§ **Exercise prompt**
The lines needed are those below that contain the word "fract"; copy each one.

Records contained in a dataset:
☆ ☆ ☆
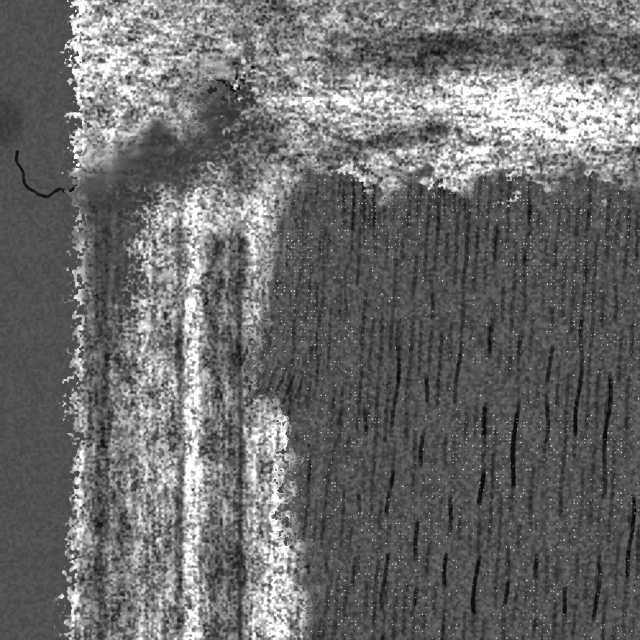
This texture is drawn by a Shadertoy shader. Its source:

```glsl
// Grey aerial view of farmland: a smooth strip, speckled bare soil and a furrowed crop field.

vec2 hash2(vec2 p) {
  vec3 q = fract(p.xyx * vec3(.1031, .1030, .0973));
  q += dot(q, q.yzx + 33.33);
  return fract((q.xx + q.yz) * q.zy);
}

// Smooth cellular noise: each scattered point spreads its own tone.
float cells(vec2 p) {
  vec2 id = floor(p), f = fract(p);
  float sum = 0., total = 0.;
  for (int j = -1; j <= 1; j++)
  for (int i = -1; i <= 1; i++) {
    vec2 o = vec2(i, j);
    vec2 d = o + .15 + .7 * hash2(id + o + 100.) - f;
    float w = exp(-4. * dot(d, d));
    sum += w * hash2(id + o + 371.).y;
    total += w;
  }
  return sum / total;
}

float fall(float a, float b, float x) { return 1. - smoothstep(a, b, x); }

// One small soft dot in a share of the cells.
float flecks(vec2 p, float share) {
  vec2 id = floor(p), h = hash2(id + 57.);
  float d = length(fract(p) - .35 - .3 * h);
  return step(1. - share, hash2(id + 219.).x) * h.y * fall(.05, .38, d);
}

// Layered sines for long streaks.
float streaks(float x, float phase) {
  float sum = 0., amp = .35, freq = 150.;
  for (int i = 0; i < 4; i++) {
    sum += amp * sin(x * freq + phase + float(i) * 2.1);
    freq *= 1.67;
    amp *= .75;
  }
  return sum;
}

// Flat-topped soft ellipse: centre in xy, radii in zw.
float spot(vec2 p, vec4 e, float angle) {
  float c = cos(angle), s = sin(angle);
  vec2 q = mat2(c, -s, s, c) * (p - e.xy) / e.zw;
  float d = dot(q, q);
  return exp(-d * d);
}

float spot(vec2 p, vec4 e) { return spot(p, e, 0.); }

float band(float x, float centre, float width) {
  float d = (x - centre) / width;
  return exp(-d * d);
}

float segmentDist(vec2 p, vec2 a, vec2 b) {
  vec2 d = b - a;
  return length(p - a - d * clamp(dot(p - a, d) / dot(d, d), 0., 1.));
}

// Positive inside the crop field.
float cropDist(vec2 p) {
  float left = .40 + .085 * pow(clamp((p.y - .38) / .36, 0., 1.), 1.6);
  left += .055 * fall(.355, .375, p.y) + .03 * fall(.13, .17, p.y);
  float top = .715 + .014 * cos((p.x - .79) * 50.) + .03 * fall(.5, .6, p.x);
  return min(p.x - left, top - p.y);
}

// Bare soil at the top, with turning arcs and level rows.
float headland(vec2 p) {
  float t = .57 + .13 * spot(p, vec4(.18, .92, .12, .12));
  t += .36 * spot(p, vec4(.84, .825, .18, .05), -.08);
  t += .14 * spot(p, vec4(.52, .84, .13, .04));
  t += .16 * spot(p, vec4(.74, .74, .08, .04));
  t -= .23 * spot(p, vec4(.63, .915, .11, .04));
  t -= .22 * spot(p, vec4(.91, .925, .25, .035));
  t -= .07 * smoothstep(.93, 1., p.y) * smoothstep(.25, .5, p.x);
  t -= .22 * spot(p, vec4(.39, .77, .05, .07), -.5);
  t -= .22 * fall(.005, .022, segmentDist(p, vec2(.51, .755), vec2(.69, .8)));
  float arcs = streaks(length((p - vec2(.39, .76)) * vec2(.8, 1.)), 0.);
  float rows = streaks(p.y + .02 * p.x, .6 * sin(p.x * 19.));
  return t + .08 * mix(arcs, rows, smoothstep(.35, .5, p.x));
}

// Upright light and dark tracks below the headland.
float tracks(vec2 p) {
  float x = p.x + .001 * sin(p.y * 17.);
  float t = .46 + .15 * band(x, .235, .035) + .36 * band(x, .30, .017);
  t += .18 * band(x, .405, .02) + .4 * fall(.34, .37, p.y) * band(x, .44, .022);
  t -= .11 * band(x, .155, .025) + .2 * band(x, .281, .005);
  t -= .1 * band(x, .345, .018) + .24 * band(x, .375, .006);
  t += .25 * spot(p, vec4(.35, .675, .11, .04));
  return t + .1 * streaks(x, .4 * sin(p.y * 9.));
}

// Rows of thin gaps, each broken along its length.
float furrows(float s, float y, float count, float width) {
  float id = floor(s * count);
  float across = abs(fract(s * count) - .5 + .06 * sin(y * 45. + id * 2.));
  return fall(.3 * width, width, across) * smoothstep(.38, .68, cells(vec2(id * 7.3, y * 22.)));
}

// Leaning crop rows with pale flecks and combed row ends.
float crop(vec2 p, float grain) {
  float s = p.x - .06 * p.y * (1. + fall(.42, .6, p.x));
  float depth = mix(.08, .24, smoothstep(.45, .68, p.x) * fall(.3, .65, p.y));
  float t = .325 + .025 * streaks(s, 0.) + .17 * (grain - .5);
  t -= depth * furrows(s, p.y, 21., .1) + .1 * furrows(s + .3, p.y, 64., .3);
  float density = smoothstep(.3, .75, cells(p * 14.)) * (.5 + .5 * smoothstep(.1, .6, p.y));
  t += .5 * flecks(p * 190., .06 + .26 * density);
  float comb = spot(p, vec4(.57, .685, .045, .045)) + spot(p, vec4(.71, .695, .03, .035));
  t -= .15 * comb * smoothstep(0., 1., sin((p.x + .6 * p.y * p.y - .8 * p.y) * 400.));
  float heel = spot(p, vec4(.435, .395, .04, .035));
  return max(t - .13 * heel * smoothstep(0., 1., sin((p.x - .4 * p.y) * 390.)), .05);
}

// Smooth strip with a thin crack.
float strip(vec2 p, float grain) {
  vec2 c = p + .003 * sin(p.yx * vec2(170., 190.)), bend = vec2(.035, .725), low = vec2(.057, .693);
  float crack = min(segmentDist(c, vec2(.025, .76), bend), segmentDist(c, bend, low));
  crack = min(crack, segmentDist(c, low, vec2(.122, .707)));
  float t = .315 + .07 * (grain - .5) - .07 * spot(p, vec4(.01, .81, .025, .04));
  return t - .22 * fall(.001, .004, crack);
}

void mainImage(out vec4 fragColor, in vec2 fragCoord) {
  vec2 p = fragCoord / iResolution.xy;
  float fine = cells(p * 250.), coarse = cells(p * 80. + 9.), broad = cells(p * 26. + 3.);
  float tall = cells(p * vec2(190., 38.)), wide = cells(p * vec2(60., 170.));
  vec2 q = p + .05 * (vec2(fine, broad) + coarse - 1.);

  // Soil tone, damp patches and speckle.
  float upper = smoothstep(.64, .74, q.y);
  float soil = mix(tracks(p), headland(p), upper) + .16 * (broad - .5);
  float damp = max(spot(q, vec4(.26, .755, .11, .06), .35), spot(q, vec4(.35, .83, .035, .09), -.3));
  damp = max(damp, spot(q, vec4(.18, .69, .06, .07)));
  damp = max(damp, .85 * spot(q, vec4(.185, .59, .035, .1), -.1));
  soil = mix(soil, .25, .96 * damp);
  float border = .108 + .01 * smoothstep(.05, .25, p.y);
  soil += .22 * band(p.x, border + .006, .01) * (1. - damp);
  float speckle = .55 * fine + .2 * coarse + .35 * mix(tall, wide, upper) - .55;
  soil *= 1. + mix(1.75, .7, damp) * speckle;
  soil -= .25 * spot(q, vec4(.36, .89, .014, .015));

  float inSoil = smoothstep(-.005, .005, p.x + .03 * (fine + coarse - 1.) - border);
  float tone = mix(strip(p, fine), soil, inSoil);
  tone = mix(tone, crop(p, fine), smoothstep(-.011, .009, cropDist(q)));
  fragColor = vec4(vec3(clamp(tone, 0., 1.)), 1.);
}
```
☆ ☆ ☆
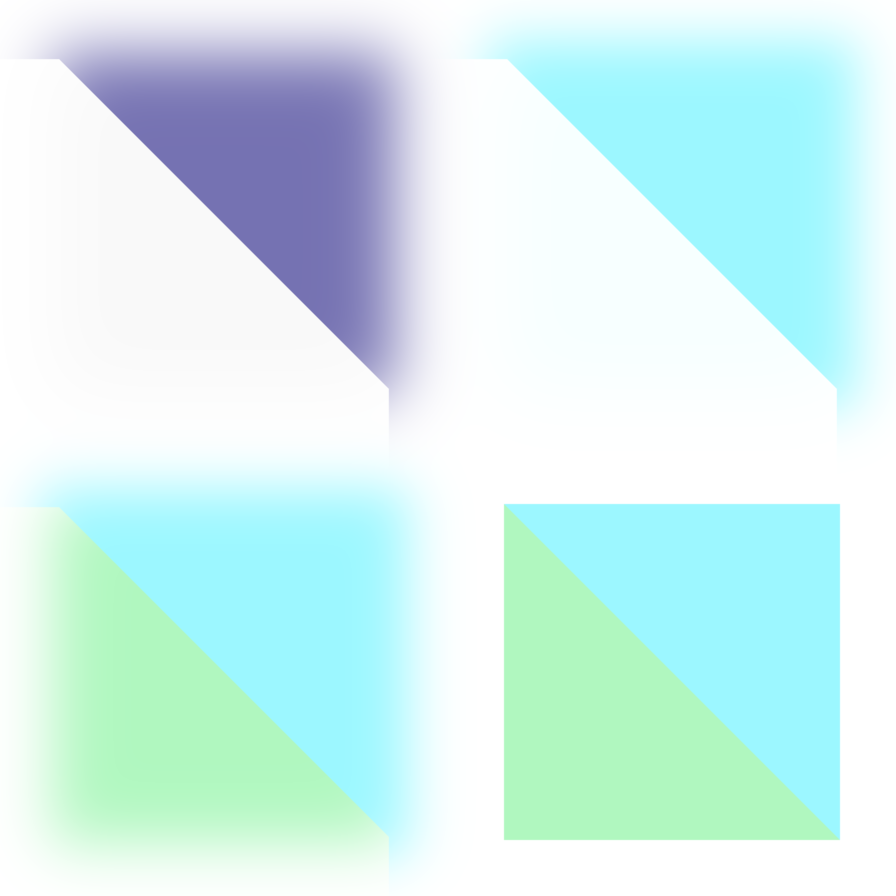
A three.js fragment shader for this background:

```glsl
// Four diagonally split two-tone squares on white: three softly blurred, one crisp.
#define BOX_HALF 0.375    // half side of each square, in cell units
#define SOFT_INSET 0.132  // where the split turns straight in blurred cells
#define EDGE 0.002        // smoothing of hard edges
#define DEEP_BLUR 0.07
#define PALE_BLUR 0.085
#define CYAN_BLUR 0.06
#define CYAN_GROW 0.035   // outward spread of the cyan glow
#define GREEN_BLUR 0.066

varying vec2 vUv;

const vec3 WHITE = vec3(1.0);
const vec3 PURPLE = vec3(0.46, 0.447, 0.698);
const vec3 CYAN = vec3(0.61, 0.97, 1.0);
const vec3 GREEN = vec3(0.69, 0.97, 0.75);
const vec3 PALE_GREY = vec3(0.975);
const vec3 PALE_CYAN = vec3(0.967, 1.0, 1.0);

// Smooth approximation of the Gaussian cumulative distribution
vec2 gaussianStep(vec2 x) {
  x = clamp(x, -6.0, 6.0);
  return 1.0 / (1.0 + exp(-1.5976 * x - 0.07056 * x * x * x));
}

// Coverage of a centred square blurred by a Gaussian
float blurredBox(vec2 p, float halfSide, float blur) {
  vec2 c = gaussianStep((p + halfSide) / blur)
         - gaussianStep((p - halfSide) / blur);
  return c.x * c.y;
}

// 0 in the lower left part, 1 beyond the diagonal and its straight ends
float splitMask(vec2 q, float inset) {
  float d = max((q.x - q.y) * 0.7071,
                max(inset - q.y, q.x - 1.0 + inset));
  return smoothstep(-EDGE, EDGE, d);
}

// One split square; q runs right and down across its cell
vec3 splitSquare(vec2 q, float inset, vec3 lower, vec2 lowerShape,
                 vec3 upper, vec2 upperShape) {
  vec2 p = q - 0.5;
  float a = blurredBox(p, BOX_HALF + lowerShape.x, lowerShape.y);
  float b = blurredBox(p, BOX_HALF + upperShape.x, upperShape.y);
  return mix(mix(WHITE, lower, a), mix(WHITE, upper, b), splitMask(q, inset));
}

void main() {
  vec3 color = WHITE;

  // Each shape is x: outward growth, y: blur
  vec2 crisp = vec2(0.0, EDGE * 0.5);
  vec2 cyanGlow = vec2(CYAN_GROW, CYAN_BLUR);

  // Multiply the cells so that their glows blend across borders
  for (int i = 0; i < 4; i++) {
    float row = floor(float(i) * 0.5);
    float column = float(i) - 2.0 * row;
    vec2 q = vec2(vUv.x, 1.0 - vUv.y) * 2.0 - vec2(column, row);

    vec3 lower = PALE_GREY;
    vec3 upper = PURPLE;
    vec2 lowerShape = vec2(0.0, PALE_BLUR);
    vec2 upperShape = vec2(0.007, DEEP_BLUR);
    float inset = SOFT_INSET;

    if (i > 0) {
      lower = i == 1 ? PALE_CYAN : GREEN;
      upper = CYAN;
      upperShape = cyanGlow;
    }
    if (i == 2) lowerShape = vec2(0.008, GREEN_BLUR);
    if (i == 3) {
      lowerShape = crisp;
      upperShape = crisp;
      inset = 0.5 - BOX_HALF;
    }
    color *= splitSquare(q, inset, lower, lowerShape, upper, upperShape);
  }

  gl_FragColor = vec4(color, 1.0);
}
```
☆ ☆ ☆
§ **Response to this exercise**
  vec3 q = fract(p.xyx * vec3(.1031, .1030, .0973));
  return fract((q.xx + q.yz) * q.zy);
  vec2 id = floor(p), f = fract(p);
  float d = length(fract(p) - .35 - .3 * h);
  float across = abs(fract(s * count) - .5 + .06 * sin(y * 45. + id * 2.));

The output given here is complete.